Farm Press Blog

A bone to pick with USDA

RSS
USDA’s “Know Your Farmer” program has gone too far. While buying food locally is a great concept practiced for decades, the fact is most farmers need to grow for the world market.

I have a bone to pick about USDA’s “Know Your Farmer, Know Your Food” initiative.

Farm groups and farmers across the nation are growing tired of this program which is draining funds from limited USDA coffers to help consumers know a local farmer, learn that food comes from the farm instead of the grocery store, and increasingly buy more locally-grown food.

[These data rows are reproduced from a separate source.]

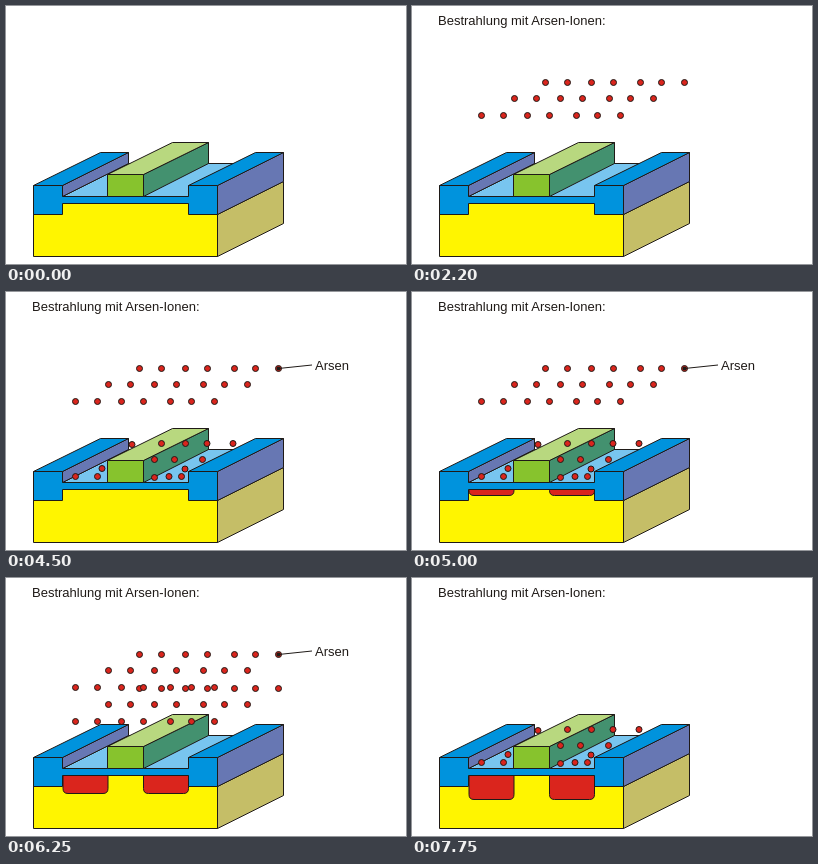
Animation, 400 px wide and 258 px high, one loop 8 s. Source, as an HTML page:

```html
<!DOCTYPE html>
<html lang="de">
<head>
<meta charset="utf-8">
<title>Bestrahlung mit Arsen-Ionen</title>
<style>
html, body { margin: 0; width: 100%; height: 100%; overflow: hidden; background: #fff; }
svg { display: block; width: 400px; height: 258px; }
text { font: 13px "Liberation Sans", Arial, sans-serif; fill: #1f1a17; }
.solid, .ion { stroke: #1f1a17; stroke-width: 1; stroke-linejoin: round; }
.ion { fill: #da251d; }
.anim { animation: 8s step-end infinite; }

#title { animation-name: title; }
#label { animation-name: label; }
#high { animation-name: high; }
#mid { animation-name: mid; }
#low { animation-name: low; }
#wells { animation-name: sink; }

@keyframes title {
  0% { opacity: 0; }
  12.5% { opacity: .33; }
  13.75% { opacity: .67; }
  15%, 100% { opacity: 1; }
}
@keyframes label {
  0%, 93.75%, 100% { opacity: 0; }
  28.75% { opacity: .33; }
  30% { opacity: .67; }
  31.25% { opacity: 1; }
}
@keyframes high {
  0%, 93.75%, 100% { opacity: 0; }
  27.5% { opacity: 1; }
}
@keyframes mid {
  0%, 50%, 56.25%, 62.5%, 68.75%, 75%, 81.25%, 87.5%, 96.875%, 100% { opacity: 0; }
  43.75%, 53.125%, 59.375%, 65.625%, 71.875%, 78.125%, 84.375%, 90.625% { opacity: 1; }
}
@keyframes low {
  0%, 53.125%, 59.375%, 65.625%, 71.875%, 78.125%, 84.375%, 90.625% { opacity: 0; }
  46.875%, 56.25%, 62.5%, 68.75%, 75%, 81.25%, 87.5%, 93.75%, 100% { opacity: 1; }
}
/* the doped wells slide down from behind the oxide */
@keyframes sink {
  0% { transform: translateY(-26px); }
  59.375% { transform: translateY(-18px); }
  65.625% { transform: translateY(-12px); }
  78.125% { transform: translateY(-6px); }
  90.625%, 100% { transform: none; }
}
</style>
</head>
<body>
<svg viewBox="0 0 400 258">
  <defs>
    <circle id="ion" class="ion" r="3"/>
    <g id="row">
      <use href="#ion" x="133.5"/>
      <use href="#ion" x="155.5"/>
      <use href="#ion" x="179.5"/>
      <use href="#ion" x="201.5"/>
      <use href="#ion" x="228.5"/>
      <use href="#ion" x="249.5"/>
      <use href="#ion" x="272.5"/>
    </g>
    <g id="sheet">
      <use href="#row" y="76.5"/>
      <use href="#row" x="-31" y="92.5"/>
      <use href="#row" x="-64" y="109.5"/>
    </g>
    <path id="well" d="M57 197V216.500Q57 221.500 62 221.500H97Q102 221.500 102 216.500V197Z"/>
  </defs>

  <g class="solid">
    <!-- substrate -->
    <path fill="#fff500" d="M27.500 250.500V190.500H211.500V250.500Z"/>
    <path fill="#c5be67" d="M211.500 208.500L277.500 175.500V217.500L211.500 250.500Z"/>
    <g id="wells" class="anim" fill="#da251d">
      <use href="#well"/>
      <use href="#well" x="80.500"/>
    </g>
    <!-- oxide -->
    <path fill="#78c5ef" d="M56.500 190.500L122.500 157.500H228.500L182.500 180V190.500Z"/>
    <path fill="#6777b3" d="M56.500 179.500L122.500 146.500V157.500L56.500 190.500Z"/>
    <path fill="#0093dd" d="M27.500 179.500L94.500 146.500H122.500L56.500 179.500Z"/>
    <path fill="#6777b3" d="M211.500 179.500L277.500 146.500V175.500L211.500 208.500Z"/>
    <path fill="#0093dd" d="M182.500 179.500L249.500 146.500H277.500L211.500 179.500Z"/>
    <path fill="#0093dd" d="M27.500 179.500H56.500V190.500H182.500V179.500H211.500V208.500H182.500V197.500H56.500V208.500H27.500Z"/>
    <!-- gate -->
    <path fill="#43916f" d="M137.500 168.500L202.500 136.500V157.500L137.500 190.500Z"/>
    <path fill="#b8d87f" d="M101.500 168.500L166.500 136.500H202.500L137.500 168.500Z"/>
    <path fill="#87c32d" d="M101.500 168.500H137.500V190.500H101.500Z"/>
  </g>

  <g id="low" class="anim">
    <use href="#ion" x="126" y="152.500"/>
    <use href="#ion" x="155.500" y="151.500"/>
    <use href="#ion" x="179.500" y="151.500"/>
    <use href="#ion" x="201" y="151.500"/>
    <use href="#ion" x="227" y="151.500"/>
    <use href="#ion" x="148.500" y="167.500"/>
    <use href="#ion" x="168.500" y="167.500"/>
    <use href="#ion" x="196.500" y="167.500"/>
    <use href="#ion" x="96" y="176.500"/>
    <use href="#ion" x="179" y="177"/>
    <use href="#ion" x="69.500" y="184.500"/>
    <use href="#ion" x="91.500" y="184.500"/>
    <use href="#ion" x="148.500" y="185.500"/>
    <use href="#ion" x="163" y="184.500"/>
    <use href="#ion" x="175.500" y="184.500"/>
  </g>
  <g id="mid" class="anim"><use href="#sheet" y="34"/></g>
  <g id="high" class="anim"><use href="#sheet"/></g>

  <g id="label" class="anim">
    <path d="M272.500 76.500L306 73" stroke="#1f1a17"/>
    <circle cx="272.500" cy="76.500" r="2" fill="#1f1a17"/>
    <text x="309" y="78">Arsen</text>
  </g>
  <text id="title" class="anim" x="26" y="19">Bestrahlung mit Arsen-Ionen:</text>
</svg>
</body>
</html>
```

I am far from the first person to speak their mind that the USDA has its agricultural priorities on this and many other issues out of whack.

At the annual Commodity Classic event in Anaheim, Calif. this past spring, I heard numerous farmers say the “Know Your Farmer, Know Your Food” initiative has gone too far. The USDA must have heard from peeved farmers for months. Secretary Tom Vilsack strongly defended the “Know Your Farmer" program in a speech to the group.

Let me be totally clear, Ag in the Classroom and other types of programs designed to help teach children and their parents about the real source of food are a valuable necessity and an admirable effort. I support them.

I served in agricultural public relations for 28 years and know firsthand the value of informing consumers about agriculture. During a television interview I conducted with a fourth grade teacher about 10 years ago, I asked her, in reality, what percent of her students really believed food comes from the grocery story. The teacher’s response, a whopping 90 percent, dumbfounded me.

The "Know Your Farmer" program encourages local residents to get to know local farmers and buy their food from them which is a good cause. These local farmers usually are small acreage producers which is fine. But if every farmer, small and large, followed this path, starvation across the world could dramatically increase due to overall decreased food production worldwide. 

While selling agriculture’s story is an excellent cause, USDA’s “Know Your Farmer” program has gone too far. While buying food locally is a great concept practiced for decades, the fact is most farmers need to grow for the world market.

As U.S. agriculture, we must look at the larger picture. The world population is currently 6.8 billion people. China and India have 40 percent of the world’s population. These countries have a rapidly growing middle class which demands a higher protein diet.

Estimates suggest the world’s population will surpass 8 billion people by 2040 (just 30 years from now) and will topple the 10.5 billion mark by 2050. There will be billions of new bellies to fill.

The bottom line is the world needs farmers to grow more food; fence row to fence row and to double, triple, or even quadruple yields. Farmers need to step up to the plate to feed the world. “Know Your Farmer” programs in the long term could reduce overall food production.

Increasing yields will help feed the growing world. Seed companies have invested billions of dollars in biotechnology and other scientific endeavors to get more bushels per acre. And while the agricultural chemical industry is often considered bad boys for producing pesticides, they are performing yeoman’s work in developing safe and environmental friendly products to protect crops from quality and yield-robbing pests and diseases.

This is agriculture’s challenge today and tomorrow – to feed and clothe the world with a safe, nutritious, and sustainable agriculture. To me, this is more pro consumer and pro agriculture than spending millions of dollars to encourage consumers to buy mostly from local farmers.

USDA is steering this issue in the wrong direction. The ship should be righted back on course.

Please or Register to post comments.

What's Farm Press Blog?

The Farm Press Daily Blog

Connect With Us

Blog Archive
Continuing Education Courses
New Course
The 2,000-member Weed Science Society of America’s (WSSA) Herbicide Resistance Action...
New Course
The course details six of the primary diseases affecting citrus: Huanglongbing (Citrus...
Potassium nitrate has a positive effect in controlling plant pests and diseases when applied...

Sponsored Introduction Continue on to (or wait seconds) ×